interesting monotony

First of all, 5OSME is here in Singapore! (Registration is over, but I think there are some portions of this convention for Origami in Science, Math and Education which are open to the public.)

Which explains why Erik Demaine and Robert Lang are here in Singapore!

Erik Demaine gave a talk today at NUS, and among the many amazing things he displayed, he demonstrated a “trick” that makes use of something called monotonous Boolean functions.

Before proceeding, I shall state the problem.

First, suppose we have a picture frame hanging from a nail by a piece of string like so:

If we remove the nail, the frame will fall.

Now suppose we have two nails instead of one. We can hang the frame from both nails in a few ways:

In the leftmost example, the frame will still remain suspended if we remove either nail; only by removing both nails can we cause it to fall. In the middle example, removing the red peg will cause the frame to remain suspended, while removing the green one will cause it to fall. The problem is this:

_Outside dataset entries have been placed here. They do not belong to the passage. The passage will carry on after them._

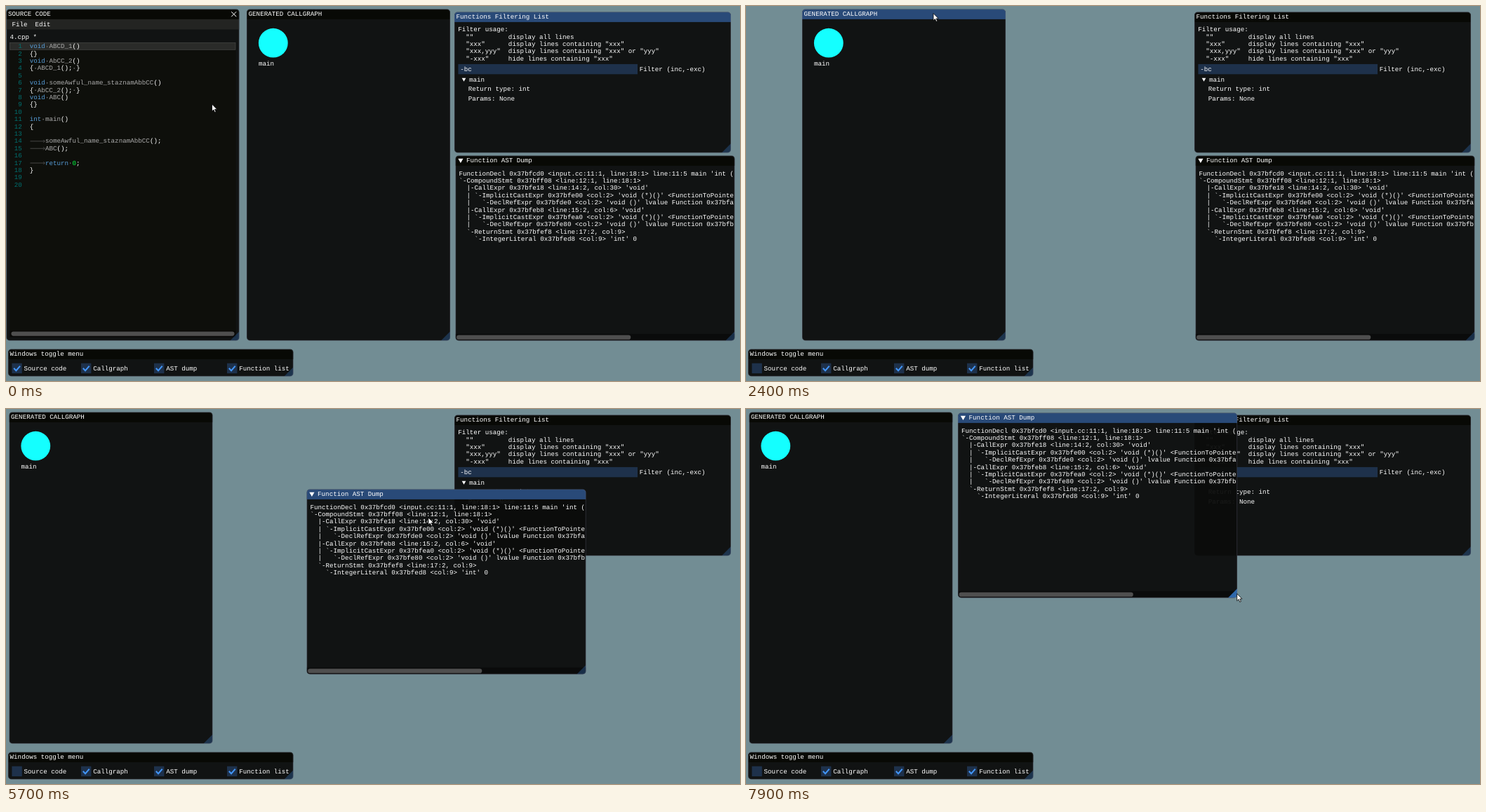
Animation of 1046 by 535 pixels, one loop 8 s. Source, as an HTML page:

```html
<!DOCTYPE html>
<html lang="en">
<head>
<meta charset="utf-8">
<title>Callgraph tool</title>
<style>
  html, body { margin: 0; width: 100%; height: 100%; overflow: hidden; background: #728d94; }
  svg { display: block; width: 100%; height: 100%; }
  text {
    font: 9.2px "Liberation Mono", monospace;
    fill: #fff;
    white-space: pre;
    text-rendering: geometricPrecision;
  }
  .body { fill: rgba(11, 12, 11, .94); }
  .title { fill: #080905; }
  .active .title { fill: #294a78; }
  .edge { fill: none; stroke: rgba(110, 110, 128, .42); stroke-width: .8; }
  .grip { fill: rgba(66, 150, 250, .25); }
  .grip.hover { fill: rgba(66, 150, 250, .67); }
  .frame { fill: rgba(41, 74, 122, .54); }
  .track { fill: rgba(5, 5, 5, .53); }
  .thumb { fill: #4f4f4f; }
  .tick { fill: none; stroke: #4296fa; stroke-width: 2; }
  .blank { fill: none; stroke: #555; stroke-width: .8; }
  .dot { fill: #656565; }
  .keyword { fill: #569cd6; }
  .number { fill: #00ff40; }
  .name { fill: #aaa; }
  .lineno { fill: #007070; }
</style>
</head>
<body>
<svg viewBox="0 0 1046 535"></svg>
<script>
const ADVANCE = 5.52, LINE = 10.39, LOOP = 8000, STEP = 100;
const svg = document.querySelector('svg');

function add(parent, tag, attrs, content) {
  const node = document.createElementNS('http://www.w3.org/2000/svg', tag);
  for (const key in attrs) node.setAttribute(key, attrs[key]);
  if (content !== undefined) node.textContent = content;
  parent.append(node);
  return node;
}
const label = (parent, x, y, content, cls = '') => add(parent, 'text', { x, y, class: cls }, content);
const box = (parent, x, y, width, height, cls, rx = 0) =>
  add(parent, 'rect', { x, y, width, height, rx, class: cls });
const rows = (parent, x, y, lines) => lines.forEach((line, i) => label(parent, x, y + i * LINE, line));

function makeWindow(id, x, y, w, h, title, titleX = 2.6) {
  const clip = add(svg, 'clipPath', { id: id + '-clip' });
  box(clip, 0, 0, w, h, '', 4.8);
  const root = add(svg, 'g', {});
  const inner = add(root, 'g', { 'clip-path': `url(#${id}-clip)` });
  box(inner, 0, 0, w, h, 'body');
  box(inner, 0, 0, w, 14.4, 'title');
  label(inner, titleX, 9.9, title);
  const content = add(inner, 'g', {});
  const grip = add(inner, 'path', { d: `M${w} ${h}v-13.2l-13.2 13.2z`, class: 'grip' });
  box(root, .3, .3, w - .6, h - .6, 'edge', 4.6);
  const win = {
    root, content, grip,
    move: (dx, dy) => root.setAttribute('transform', `translate(${x + dx} ${y + dy})`)
  };
  win.move(0, 0);
  return win;
}

function drawCode(parent, x, y, source) {
  const token = /(\t)|( )|(\b(?:void|int|return)\b)|([A-Za-z_]\w*)|(\d+)|([^\s\w]+)/g;
  const classes = ['', '', '', 'keyword', 'name', 'number', ''];
  source.forEach((line, i) => {
    const base = y + i * LINE;
    label(parent, x - 11 - ADVANCE * String(i + 1).length, base, i + 1, 'lineno');
    let col = 0;
    for (const match of line.matchAll(token)) {
      const left = x + col * ADVANCE, mid = base - 2.5;
      if (match[1]) {
        add(parent, 'path', { d: `M${left + .7} ${mid}h20.8m-2 -2l2 2l-2 2`, class: 'blank' });
        col += 4;
        continue;
      }
      if (match[2]) {
        add(parent, 'circle', { cx: left + ADVANCE / 2, cy: mid, r: .9, class: 'dot' });
      } else {
        label(parent, left, base, match[0], classes[match.findIndex((part, k) => k && part)]);
      }
      col += match[0].length;
    }
  });
}

// Source editor
const source = makeWindow('source', .5, 4.5, 332, 473, 'SOURCE CODE');
{
  const g = source.content;
  const hot = add(g, 'circle', { cx: 324, cy: 7.3, r: 5.9, fill: '#0f87fa' });
  source.showHot = on => hot.setAttribute('visibility', on ? 'inherit' : 'hidden');
  add(g, 'path', { d: 'M320.7 3.7l7 7m0 -7l-7 7', stroke: '#fff', 'stroke-width': 1 });
  add(g, 'rect', { y: 14.4, width: 332, height: 14.6, fill: '#232422' });
  label(g, 8, 24.6, 'File');
  label(g, 41, 24.6, 'Edit');
  label(g, 5, 42.8, '4.cpp *');
  add(g, 'rect', { x: 5, y: 47.6, width: 322, height: 420, fill: '#0e0f0b' });
  add(g, 'rect', { x: 5, y: 47.8, width: 321.5, height: 10, fill: '#2a2b29', stroke: '#484948', 'stroke-width': .7 });
  drawCode(g, 33.3, 55.8, [
    'void ABCD_1()', '{}', 'void AbCC_2()', '{ ABCD_1(); }', '',
    'void someAwful_name_staznamAbbCC()', '{ AbCC_2(); }', 'void ABC()', '{}', '',
    'int main()', '{', '', '\tsomeAwful_name_staznamAbbCC();', '\tABC();', '',
    '\treturn 0;', '}', '', ''
  ]);
  box(g, 5, 458.5, 322, 9.5, 'track');
  box(g, 7, 460, 318, 6.2, 'thumb', 3.1);
}

// Call graph
const graph = makeWindow('graph', 343, 4.5, 290, 473, 'GENERATED CALLGRAPH');
add(graph.content, 'circle', { cx: 37.8, cy: 48.2, r: 20.9, fill: '#14ffff' });
label(graph.content, 17, 80.8, 'main');

// Filter list
const filter = makeWindow('filter', 639, 8.5, 394, 201, 'Functions Filtering List');
{
  const g = filter.content;
  rows(g, 5.2, 27.8, [
    'Filter usage:',
    '  ""         display all lines',
    '  "xxx"      display lines containing "xxx"',
    '  "xxx,yyy"  display lines containing "xxx" or "yyy"',
    '  "-xxx"     hide lines containing "xxx"'
  ]);
  box(g, 5.4, 74.4, 255.6, 14.4, 'frame');
  label(g, 8.2, 84.4, '-bc');
  label(g, 263.8, 84.4, 'Filter (inc,-exc)');
  add(g, 'path', { d: 'M10.7 94.3h5.6l-2.8 5z', fill: '#fff' });
  label(g, 21, 99.7, 'main');
  label(g, 19.8, 112.8, 'Return type: int');
  label(g, 19.8, 126, 'Params: None');
}

// Toggle menu
const menu = makeWindow('menu', 3, 489.5, 406.5, 39, 'Windows toggle menu');
const ticks = [['Source code', 5.4], ['Callgraph', 104], ['AST dump', 208], ['Function list', 312]]
  .map(([name, x]) => {
    box(menu.content, x, 20.2, 14.4, 14.4, 'frame');
    label(menu.content, x + 17.2, 30.2, name);
    return add(menu.content, 'path', { d: `M${x + 2.8} 27.3l3.2 3.4l5.7 -6.6`, class: 'tick' });
  });

// AST dump
const ast = makeWindow('ast', 640.5, 213.5, 398, 264, 'Function AST Dump', 15.6);
{
  const g = ast.content;
  add(g, 'path', { d: 'M3.8 4.2h7.2l-3.6 6.3z', fill: '#fff' });
  const clip = add(svg, 'clipPath', { id: 'dump-clip' });
  box(clip, 0, 14, 396.6, 240);
  rows(add(g, 'g', { 'clip-path': 'url(#dump-clip)' }), 5, 28.1, [
    "FunctionDecl 0x37bfcd0 <input.cc:11:1, line:18:1> line:11:5 main 'int ()'",
    '`-CompoundStmt 0x37bff08 <line:12:1, line:18:1>',
    "  |-CallExpr 0x37bfe18 <line:14:2, col:30> 'void'",
    "  | `-ImplicitCastExpr 0x37bfe00 <col:2> 'void (*)()' <FunctionToPointe",
    "  |   `-DeclRefExpr 0x37bfde0 <col:2> 'void ()' lvalue Function 0x37bfa",
    "  |-CallExpr 0x37bfeb8 <line:15:2, col:6> 'void'",
    "  | `-ImplicitCastExpr 0x37bfea0 <col:2> 'void (*)()' <FunctionToPointe",
    "  |   `-DeclRefExpr 0x37bfe80 <col:2> 'void ()' lvalue Function 0x37bfb",
    '  `-ReturnStmt 0x37bfef8 <line:17:2, col:9>',
    "    `-IntegerLiteral 0x37bfed8 <col:9> 'int' 0"
  ]);
  box(g, 0, 254.3, 398, 9.7, 'track');
  box(g, 1.6, 256.1, 248.2, 6.2, 'thumb', 3.1);
}

const cursor = add(svg, 'path', {
  d: 'M0 0V10.2L2.4 8L4 11.8L5.7 11L4.1 7.4H7.3Z',
  fill: '#fff', stroke: '#000', 'stroke-width': .8
});

// Paths are [time, x, y]; a lone [time] holds the previous point.
const path = points => points.reduce((all, [t, x, y]) => {
  const last = all[all.length - 1];
  all.push(x === undefined ? [t, last[1], last[2]] : [t, x, y]);
  return all;
}, []);

const cursorPath = path([
  [200, 293.5, 140], [500, 318.3, 26.5], [600], [800, 329, 13], [900, 330.5, 9], [1100],
  [1200, 326, 11], [1700], [2000, 530, 10.5], [2100], [2200, 470, 10.5], [2400, 267, 10.5],
  [2600, 199, 15.5], [3000, 192.5, 11], [3100], [3300, 97, 10], [3400], [3500, 244.3, 14.5],
  [3600], [3900, 490, 6], [4200, 701.5, 14.5], [4300], [4400, 701, 14.5], [4500],
  [4800, 764.5, 235], [4900], [5100, 762, 209], [5200, 765, 222], [5300],
  [5700, 602, 155], [6200, 454, 19], [6300, 447.5, 17], [6700, 427, 15.5],
  [7100, 688, 228], [7400, 706, 266], [7700, 702.5, 264], [7800], [7900, 699.7, 263.5]
]);
const graphPath = path([
  [2100, 0, 0], [2200, -60, 0], [2400, -263, 0], [2600, -331, 5],
  [3000, -337.5, .5], [3100], [3200, -338.5, 0]
]);
const astPath = path([
  [5300, 0, 0], [5700, -212, -99], [6200, -311, -204.5],
  [6300, -318.5, -206.5], [6700, -338.5, -208]
]);

function at(points, t) {
  const i = points.findIndex(p => p[0] >= t);
  if (i === 0) return points[0].slice(1);
  if (i < 0) return points[points.length - 1].slice(1);
  const [t0, x0, y0] = points[i - 1], [t1, x1, y1] = points[i];
  const k = (t - t0) / (t1 - t0);
  return [x0 + (x1 - x0) * k, y0 + (y1 - y0) * k];
}

function focusAt(t) {
  if (t < 1200) return filter;
  if (t < 1300) return source;
  if (t < 1500) return null;
  if (t < 2100) return filter;
  return t < 5400 ? graph : ast;
}

function draw(now) {
  const t = Math.floor(now % LOOP / STEP) * STEP;
  const open = t < 1300, focus = focusAt(t);
  source.root.setAttribute('visibility', open ? 'visible' : 'hidden');
  ticks[0].setAttribute('visibility', open ? 'visible' : 'hidden');
  source.showHot(t === 1200);
  for (const win of [source, graph, filter, ast]) win.root.classList.toggle('active', win === focus);
  graph.move(...at(graphPath, t));
  ast.move(...at(astPath, t));
  ast.grip.classList.toggle('hover', t >= 7500);
  cursor.setAttribute('transform', `translate(${at(cursorPath, t)})`);
}

const start = performance.now();
function tick() {
  draw(performance.now() - start);
  requestAnimationFrame(tick);
}
tick();
</script>
</body>
</html>
```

Is it possible to loop our string around the two pegs in such a way that removing either nail will cause the frame to fall?

This should be relatively simple to solve. (A version of the answer is here. There is no picture frame in the answer, so you have to imagine it hanging from the bottom of the loop, and convince yourself that removing either nail will cause the frame to fall)

Erik demonstrated the above in his talk today. He then asked: can we generalize this to more nails? Can we hang a picture from n nails such that removing any nail causes the picture to fall?

I’ll post about the solution, and its relation to monotone Boolean functions, in subsequent posts.


(Picture Credits:

Pictures of curved origami sculptures in glass

Picture frame)


big red riding hood

“Grandma! What big feet you have!”

“All the better to cover you with, my child!”

And with that, the Big Bad Weather jumped out of his grandma-clothes and consumed Big Red Riding Hood with the largest foot of snow she’d ever seen!

But a huntsman in the woods nearby heard Big Red Riding Hood’s cries for help, and rushed up the hill. There lay the Big Bad Weather, fast asleep. Hastily, he took his shovel, and began to shovel the snow off Big Red Riding Hood.

All through the night he shoveled, but the snow was so thick that when day came, it seemed he’d only dusted some snow off her head.

But Big Red Riding Hood knew that being devoured by the Big Bad Weather was no excuse to skip school. And so, after hibernating in the snow for an additional hour in the morning just for good measure, she thanked the huntsman, mustered all her strength, and dragged her reluctant student body to class.

And they all lived happily ever after. The End.


love is a place
& through this place of
love move
(with brightness of peace)
all places

yes is a world
& in this world of
yes live
(skilfully curled)
all worlds

e e cummings

castles in the sand

We’ve found each other.
Half surprised, bashful,
We stand together alone,
Then bend to build a sanctuary
Around us,
Defining this, projecting that,
Like children on the beach
Building castles in the sand,
“To protect us from the sea,”
We say.
“This is our cove, our love,
Us two, you, me, we…”
When beyond our walls we hear a voice,
Then see our Father’s face,
An intrusion,
Coarse, like the sands beneath our tender feet.
“Playtime’s over, kids,” and we kick, sulk,
We do not want to leave, to give
Up what we have so recently
We frown, displeasure in our brows,
As the Father gently sweeps our castles
Off their feet, then,
Eyes widening,
As from beneath the sands He raises blocks of stone
Where once our shaky spires stood, piling
One atop the other, beautiful
Temple around the
“Thus shall you love, thus shall you live,
Not as the world, but as the Word.
For I have given once, and shall I not once more,
If you would but give in, shall I not

salut d’amour

salut /saly/ masculine noun

1. greeting;
~! hello!, hi!;
~ de la tête nod;

2. salute;

3. salvation.

– from wordreference.com

Thus, salut d’amour: not just love’s greeting, but the salvation that comes from love.


When I was one-and-twenty
I heard a wise man say,
“Give crowns and pounds and guineas
But not your heart away;
Give pearls away and rubies
But keep your fancy free.” Continue Reading »

connu sous le nom de (a.k.a.):
Les rêveries du promeneur solitaire sur le bord du printemps

What follows is not so much a translation as a transposition


It’s the end of Winter Break. Tomorrow, Spring Term begins even though spring time has not yet come. But it is the beginning of something new, nonetheless, and coming down from Minnesota to Ithaca, it does feel as if, not that spring has come, but that I have come to spring.

On the way back from the Commons after a serendipitous purchase, I forget I’m on a different bus, and end up in a corner of the school I have never seen before. And since I’m in no hurry, it being an hour before dinner, I decide to take a walk.

Continue Reading »